- [Exercise] Search the data for the string "halo" and copy each line where it turns up.

- [Data records]
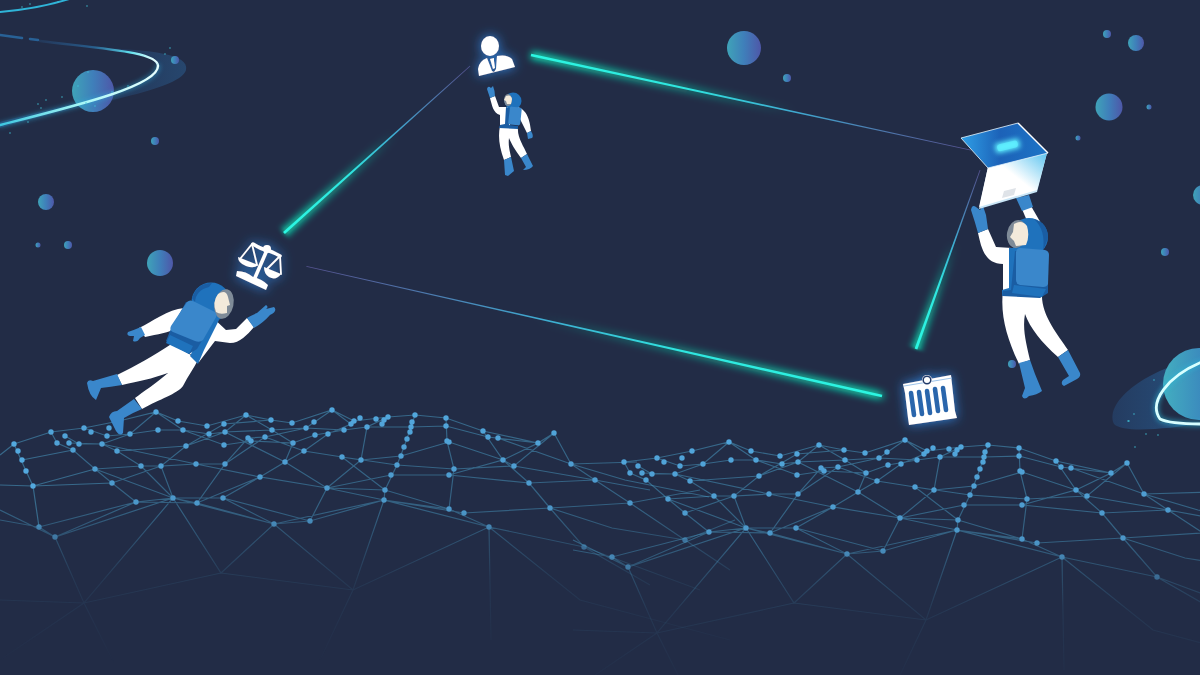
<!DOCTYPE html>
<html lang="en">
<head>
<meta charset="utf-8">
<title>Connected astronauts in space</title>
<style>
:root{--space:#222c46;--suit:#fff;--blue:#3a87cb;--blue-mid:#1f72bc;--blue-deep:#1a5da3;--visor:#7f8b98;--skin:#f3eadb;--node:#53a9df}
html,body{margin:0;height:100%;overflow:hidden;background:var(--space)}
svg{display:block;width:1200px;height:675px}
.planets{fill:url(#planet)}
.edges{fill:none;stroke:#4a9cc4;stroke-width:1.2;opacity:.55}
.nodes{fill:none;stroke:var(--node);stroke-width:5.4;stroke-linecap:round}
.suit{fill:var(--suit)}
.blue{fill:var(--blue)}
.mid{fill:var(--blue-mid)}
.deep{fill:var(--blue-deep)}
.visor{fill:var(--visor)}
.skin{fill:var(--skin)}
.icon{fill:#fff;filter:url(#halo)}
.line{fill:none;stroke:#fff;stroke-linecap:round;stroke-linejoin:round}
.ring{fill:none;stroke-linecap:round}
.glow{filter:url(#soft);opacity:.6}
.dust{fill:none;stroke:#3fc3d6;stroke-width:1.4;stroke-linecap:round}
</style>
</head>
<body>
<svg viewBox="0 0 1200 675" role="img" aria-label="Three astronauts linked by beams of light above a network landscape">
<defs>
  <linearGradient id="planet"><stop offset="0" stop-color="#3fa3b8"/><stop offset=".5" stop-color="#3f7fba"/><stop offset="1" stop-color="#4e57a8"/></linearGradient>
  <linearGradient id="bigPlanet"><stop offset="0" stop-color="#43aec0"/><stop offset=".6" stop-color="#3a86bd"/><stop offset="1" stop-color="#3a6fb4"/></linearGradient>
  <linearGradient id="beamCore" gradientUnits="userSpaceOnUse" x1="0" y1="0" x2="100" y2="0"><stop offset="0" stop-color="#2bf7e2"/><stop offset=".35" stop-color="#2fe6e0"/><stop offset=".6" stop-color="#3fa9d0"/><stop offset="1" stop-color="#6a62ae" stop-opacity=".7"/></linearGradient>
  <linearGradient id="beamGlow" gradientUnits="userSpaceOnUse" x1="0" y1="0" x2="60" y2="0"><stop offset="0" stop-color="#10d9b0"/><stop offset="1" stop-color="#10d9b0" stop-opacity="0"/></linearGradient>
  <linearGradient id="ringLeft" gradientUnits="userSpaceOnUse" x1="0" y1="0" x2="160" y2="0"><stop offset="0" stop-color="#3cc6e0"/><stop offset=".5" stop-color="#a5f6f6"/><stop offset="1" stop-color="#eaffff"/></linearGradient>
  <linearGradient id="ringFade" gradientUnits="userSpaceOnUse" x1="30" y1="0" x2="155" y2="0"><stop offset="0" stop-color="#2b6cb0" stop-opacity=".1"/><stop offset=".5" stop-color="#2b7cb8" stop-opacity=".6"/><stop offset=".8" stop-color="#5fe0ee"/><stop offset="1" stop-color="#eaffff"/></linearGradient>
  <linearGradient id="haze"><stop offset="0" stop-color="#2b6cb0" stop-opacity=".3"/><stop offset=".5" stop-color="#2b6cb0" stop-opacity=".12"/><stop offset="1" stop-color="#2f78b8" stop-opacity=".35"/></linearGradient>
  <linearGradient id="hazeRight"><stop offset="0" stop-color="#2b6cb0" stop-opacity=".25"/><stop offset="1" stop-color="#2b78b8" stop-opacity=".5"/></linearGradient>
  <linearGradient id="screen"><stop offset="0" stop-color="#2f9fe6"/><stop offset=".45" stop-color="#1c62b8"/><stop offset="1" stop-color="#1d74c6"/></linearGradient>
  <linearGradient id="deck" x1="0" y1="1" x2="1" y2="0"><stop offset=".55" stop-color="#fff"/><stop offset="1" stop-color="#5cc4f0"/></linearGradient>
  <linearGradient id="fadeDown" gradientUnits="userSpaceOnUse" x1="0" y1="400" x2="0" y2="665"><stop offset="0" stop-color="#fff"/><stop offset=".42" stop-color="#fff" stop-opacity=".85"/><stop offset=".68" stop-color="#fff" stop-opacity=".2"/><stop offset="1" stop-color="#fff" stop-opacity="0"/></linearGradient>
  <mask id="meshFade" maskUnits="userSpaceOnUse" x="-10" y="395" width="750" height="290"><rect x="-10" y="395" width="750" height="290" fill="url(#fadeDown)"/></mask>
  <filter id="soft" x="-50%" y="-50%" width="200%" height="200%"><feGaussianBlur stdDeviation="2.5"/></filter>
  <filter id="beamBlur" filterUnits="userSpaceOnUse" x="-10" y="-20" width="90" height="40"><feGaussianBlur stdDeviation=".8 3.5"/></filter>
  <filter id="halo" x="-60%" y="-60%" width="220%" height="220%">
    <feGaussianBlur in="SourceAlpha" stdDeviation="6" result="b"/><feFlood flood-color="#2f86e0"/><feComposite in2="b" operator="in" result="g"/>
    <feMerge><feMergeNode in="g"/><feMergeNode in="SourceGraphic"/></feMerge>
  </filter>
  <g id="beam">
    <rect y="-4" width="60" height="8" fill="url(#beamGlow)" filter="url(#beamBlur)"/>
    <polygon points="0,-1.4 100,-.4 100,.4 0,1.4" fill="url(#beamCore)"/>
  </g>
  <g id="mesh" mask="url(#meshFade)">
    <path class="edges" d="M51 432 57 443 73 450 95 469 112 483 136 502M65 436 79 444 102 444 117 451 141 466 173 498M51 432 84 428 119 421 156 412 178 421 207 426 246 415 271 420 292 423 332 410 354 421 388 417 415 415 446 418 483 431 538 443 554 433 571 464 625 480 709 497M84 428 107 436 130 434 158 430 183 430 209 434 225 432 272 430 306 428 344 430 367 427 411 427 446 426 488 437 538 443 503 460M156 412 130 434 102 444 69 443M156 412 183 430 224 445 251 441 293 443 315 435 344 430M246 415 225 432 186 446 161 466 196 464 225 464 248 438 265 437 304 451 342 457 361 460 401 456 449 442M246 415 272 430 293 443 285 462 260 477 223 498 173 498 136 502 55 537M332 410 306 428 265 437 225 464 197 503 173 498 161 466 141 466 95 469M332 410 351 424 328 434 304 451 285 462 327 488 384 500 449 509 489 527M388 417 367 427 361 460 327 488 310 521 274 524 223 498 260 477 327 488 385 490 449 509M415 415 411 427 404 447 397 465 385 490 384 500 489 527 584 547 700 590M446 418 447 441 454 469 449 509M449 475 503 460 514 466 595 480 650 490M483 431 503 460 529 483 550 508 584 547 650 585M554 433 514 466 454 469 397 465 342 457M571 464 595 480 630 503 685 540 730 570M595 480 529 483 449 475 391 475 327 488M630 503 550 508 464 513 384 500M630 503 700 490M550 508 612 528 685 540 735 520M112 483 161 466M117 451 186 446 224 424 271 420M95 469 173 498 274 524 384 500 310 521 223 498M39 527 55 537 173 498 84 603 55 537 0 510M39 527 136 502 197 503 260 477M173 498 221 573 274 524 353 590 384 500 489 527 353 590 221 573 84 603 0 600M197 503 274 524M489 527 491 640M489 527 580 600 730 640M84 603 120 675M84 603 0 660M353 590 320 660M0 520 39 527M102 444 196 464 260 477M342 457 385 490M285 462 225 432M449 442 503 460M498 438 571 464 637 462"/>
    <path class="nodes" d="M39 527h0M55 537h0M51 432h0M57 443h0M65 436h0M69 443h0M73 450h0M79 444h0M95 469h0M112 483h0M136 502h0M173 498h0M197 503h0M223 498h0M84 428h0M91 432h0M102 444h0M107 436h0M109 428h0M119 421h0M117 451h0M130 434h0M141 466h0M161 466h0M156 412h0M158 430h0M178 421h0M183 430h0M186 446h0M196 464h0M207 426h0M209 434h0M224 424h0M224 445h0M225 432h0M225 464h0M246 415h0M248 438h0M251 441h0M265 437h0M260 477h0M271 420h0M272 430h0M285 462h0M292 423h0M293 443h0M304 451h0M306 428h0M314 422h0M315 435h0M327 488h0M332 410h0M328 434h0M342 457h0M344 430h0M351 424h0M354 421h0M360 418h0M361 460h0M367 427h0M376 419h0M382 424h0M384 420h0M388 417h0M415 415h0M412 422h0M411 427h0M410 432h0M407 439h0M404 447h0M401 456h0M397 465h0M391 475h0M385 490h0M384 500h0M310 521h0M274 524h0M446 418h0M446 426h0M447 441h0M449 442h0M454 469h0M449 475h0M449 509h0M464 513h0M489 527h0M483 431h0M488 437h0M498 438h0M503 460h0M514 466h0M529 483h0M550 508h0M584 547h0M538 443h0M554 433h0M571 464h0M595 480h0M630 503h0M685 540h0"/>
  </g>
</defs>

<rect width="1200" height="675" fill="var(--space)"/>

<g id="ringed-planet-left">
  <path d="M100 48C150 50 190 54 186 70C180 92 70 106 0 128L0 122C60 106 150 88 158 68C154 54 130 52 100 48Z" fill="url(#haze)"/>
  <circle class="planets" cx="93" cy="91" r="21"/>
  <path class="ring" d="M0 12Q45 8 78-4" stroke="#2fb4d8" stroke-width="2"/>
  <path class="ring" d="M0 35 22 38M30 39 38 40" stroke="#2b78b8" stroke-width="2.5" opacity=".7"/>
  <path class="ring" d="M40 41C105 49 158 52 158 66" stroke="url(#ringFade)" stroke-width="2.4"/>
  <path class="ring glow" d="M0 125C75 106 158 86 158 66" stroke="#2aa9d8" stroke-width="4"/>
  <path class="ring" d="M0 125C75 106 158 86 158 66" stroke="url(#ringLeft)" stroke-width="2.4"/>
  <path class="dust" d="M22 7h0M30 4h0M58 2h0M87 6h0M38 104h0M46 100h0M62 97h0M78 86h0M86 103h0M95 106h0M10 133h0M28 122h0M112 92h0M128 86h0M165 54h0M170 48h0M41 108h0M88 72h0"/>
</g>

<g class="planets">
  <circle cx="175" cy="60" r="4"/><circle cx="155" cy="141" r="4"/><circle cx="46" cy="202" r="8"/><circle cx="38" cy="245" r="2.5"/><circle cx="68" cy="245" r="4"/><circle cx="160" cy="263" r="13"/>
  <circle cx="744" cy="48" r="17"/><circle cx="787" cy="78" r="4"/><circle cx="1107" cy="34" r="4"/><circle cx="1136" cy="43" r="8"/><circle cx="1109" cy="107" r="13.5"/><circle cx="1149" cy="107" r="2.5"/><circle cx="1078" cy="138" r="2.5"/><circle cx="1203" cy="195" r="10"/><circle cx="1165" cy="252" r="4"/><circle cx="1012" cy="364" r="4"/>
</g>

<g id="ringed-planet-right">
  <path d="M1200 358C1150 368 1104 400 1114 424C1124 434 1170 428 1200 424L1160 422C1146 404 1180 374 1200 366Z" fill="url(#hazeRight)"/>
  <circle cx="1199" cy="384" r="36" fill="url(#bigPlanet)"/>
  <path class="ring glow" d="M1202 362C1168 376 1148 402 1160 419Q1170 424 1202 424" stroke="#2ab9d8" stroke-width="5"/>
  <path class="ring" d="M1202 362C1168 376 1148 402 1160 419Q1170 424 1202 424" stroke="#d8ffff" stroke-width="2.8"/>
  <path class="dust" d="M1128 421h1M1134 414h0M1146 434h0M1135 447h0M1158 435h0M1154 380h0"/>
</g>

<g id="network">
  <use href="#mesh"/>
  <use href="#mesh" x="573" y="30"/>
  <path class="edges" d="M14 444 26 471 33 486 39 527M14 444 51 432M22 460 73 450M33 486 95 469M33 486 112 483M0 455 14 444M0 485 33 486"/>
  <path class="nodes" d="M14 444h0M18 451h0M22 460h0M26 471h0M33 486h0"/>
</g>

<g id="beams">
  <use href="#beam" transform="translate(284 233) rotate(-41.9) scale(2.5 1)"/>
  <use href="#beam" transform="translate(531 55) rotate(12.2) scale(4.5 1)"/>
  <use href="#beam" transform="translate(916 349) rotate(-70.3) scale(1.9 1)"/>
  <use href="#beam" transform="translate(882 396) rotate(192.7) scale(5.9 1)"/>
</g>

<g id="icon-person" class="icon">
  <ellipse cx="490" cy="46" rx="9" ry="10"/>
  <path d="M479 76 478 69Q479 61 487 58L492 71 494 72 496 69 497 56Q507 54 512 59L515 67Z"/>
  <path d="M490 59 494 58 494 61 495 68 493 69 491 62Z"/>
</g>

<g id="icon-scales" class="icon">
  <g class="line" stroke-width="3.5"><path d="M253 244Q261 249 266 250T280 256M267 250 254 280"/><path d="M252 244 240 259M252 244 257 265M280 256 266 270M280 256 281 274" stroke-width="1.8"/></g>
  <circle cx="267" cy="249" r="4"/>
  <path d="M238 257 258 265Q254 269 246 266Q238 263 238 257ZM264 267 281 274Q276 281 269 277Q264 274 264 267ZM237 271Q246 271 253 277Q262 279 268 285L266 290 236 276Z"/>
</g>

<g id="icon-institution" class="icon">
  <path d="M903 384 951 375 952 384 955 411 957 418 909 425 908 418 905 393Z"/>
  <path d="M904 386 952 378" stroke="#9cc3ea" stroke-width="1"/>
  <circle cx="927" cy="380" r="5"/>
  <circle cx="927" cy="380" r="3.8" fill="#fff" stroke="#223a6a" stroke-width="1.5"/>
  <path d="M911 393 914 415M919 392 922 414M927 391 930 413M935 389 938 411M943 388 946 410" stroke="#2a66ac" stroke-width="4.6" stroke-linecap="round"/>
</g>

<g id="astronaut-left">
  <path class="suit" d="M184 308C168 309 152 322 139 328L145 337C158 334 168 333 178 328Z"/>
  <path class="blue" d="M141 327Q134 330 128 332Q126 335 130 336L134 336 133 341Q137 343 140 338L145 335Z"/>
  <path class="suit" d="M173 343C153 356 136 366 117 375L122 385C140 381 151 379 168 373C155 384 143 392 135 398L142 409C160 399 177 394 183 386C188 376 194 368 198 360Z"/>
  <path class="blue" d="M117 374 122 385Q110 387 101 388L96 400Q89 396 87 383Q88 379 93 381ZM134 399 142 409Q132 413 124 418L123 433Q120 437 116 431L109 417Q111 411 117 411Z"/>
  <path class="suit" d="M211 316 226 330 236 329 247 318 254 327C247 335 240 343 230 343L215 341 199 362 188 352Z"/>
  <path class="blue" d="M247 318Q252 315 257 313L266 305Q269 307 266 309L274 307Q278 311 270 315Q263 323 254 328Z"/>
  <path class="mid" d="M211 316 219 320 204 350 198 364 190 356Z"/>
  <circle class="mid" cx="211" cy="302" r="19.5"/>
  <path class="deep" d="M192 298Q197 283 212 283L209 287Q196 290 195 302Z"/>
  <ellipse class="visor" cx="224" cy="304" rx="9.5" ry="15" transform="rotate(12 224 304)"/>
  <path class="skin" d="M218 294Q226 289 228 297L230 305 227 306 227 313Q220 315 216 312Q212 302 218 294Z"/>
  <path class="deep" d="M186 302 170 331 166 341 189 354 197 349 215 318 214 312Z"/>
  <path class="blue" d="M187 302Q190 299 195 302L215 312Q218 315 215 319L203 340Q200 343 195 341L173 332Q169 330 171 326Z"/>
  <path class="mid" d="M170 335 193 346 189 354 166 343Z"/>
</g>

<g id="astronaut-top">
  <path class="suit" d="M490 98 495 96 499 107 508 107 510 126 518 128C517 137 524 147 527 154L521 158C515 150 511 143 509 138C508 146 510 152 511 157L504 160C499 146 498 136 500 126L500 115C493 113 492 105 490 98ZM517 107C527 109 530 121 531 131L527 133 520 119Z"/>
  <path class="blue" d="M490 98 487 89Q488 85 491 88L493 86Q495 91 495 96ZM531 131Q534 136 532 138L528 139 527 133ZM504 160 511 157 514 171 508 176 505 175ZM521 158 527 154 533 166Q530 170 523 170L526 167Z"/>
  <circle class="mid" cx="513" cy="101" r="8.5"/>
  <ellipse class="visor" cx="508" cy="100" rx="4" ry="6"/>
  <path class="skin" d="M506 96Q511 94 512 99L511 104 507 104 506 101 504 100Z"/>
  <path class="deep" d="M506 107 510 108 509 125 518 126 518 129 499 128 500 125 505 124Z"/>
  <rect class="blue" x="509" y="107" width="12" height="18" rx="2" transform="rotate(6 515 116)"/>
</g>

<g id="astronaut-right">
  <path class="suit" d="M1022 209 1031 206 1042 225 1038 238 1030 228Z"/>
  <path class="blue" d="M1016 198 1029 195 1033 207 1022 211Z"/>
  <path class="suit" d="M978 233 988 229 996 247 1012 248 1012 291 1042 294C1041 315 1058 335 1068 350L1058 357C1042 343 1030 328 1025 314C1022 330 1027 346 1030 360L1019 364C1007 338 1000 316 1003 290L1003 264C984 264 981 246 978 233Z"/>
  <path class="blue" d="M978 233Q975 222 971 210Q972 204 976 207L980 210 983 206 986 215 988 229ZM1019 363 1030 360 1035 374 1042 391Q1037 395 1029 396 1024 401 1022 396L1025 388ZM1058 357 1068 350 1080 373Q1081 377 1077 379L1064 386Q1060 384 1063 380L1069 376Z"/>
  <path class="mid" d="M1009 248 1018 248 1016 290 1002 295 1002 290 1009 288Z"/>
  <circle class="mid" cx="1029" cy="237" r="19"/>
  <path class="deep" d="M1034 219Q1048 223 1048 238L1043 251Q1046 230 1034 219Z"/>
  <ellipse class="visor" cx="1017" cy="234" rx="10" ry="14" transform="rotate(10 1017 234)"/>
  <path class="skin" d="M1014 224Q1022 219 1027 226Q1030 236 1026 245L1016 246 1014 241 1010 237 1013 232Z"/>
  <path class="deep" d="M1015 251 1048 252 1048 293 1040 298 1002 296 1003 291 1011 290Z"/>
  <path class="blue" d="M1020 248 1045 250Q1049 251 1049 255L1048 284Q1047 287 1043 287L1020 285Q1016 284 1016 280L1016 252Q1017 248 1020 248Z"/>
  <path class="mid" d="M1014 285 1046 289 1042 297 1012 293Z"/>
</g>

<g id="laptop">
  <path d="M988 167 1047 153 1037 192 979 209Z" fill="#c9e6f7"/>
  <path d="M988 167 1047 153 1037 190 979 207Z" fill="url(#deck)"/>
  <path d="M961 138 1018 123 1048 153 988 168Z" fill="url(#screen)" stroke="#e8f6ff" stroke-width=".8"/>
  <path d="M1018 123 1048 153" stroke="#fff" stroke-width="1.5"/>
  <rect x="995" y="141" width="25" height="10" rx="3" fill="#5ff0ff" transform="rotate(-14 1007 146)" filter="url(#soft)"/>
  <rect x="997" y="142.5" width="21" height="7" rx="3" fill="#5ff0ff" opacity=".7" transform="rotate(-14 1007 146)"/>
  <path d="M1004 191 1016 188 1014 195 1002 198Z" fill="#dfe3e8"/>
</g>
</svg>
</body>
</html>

- [Reply to the exercise]
.icon{fill:#fff;filter:url(#halo)}
  <filter id="halo" x="-60%" y="-60%" width="220%" height="220%">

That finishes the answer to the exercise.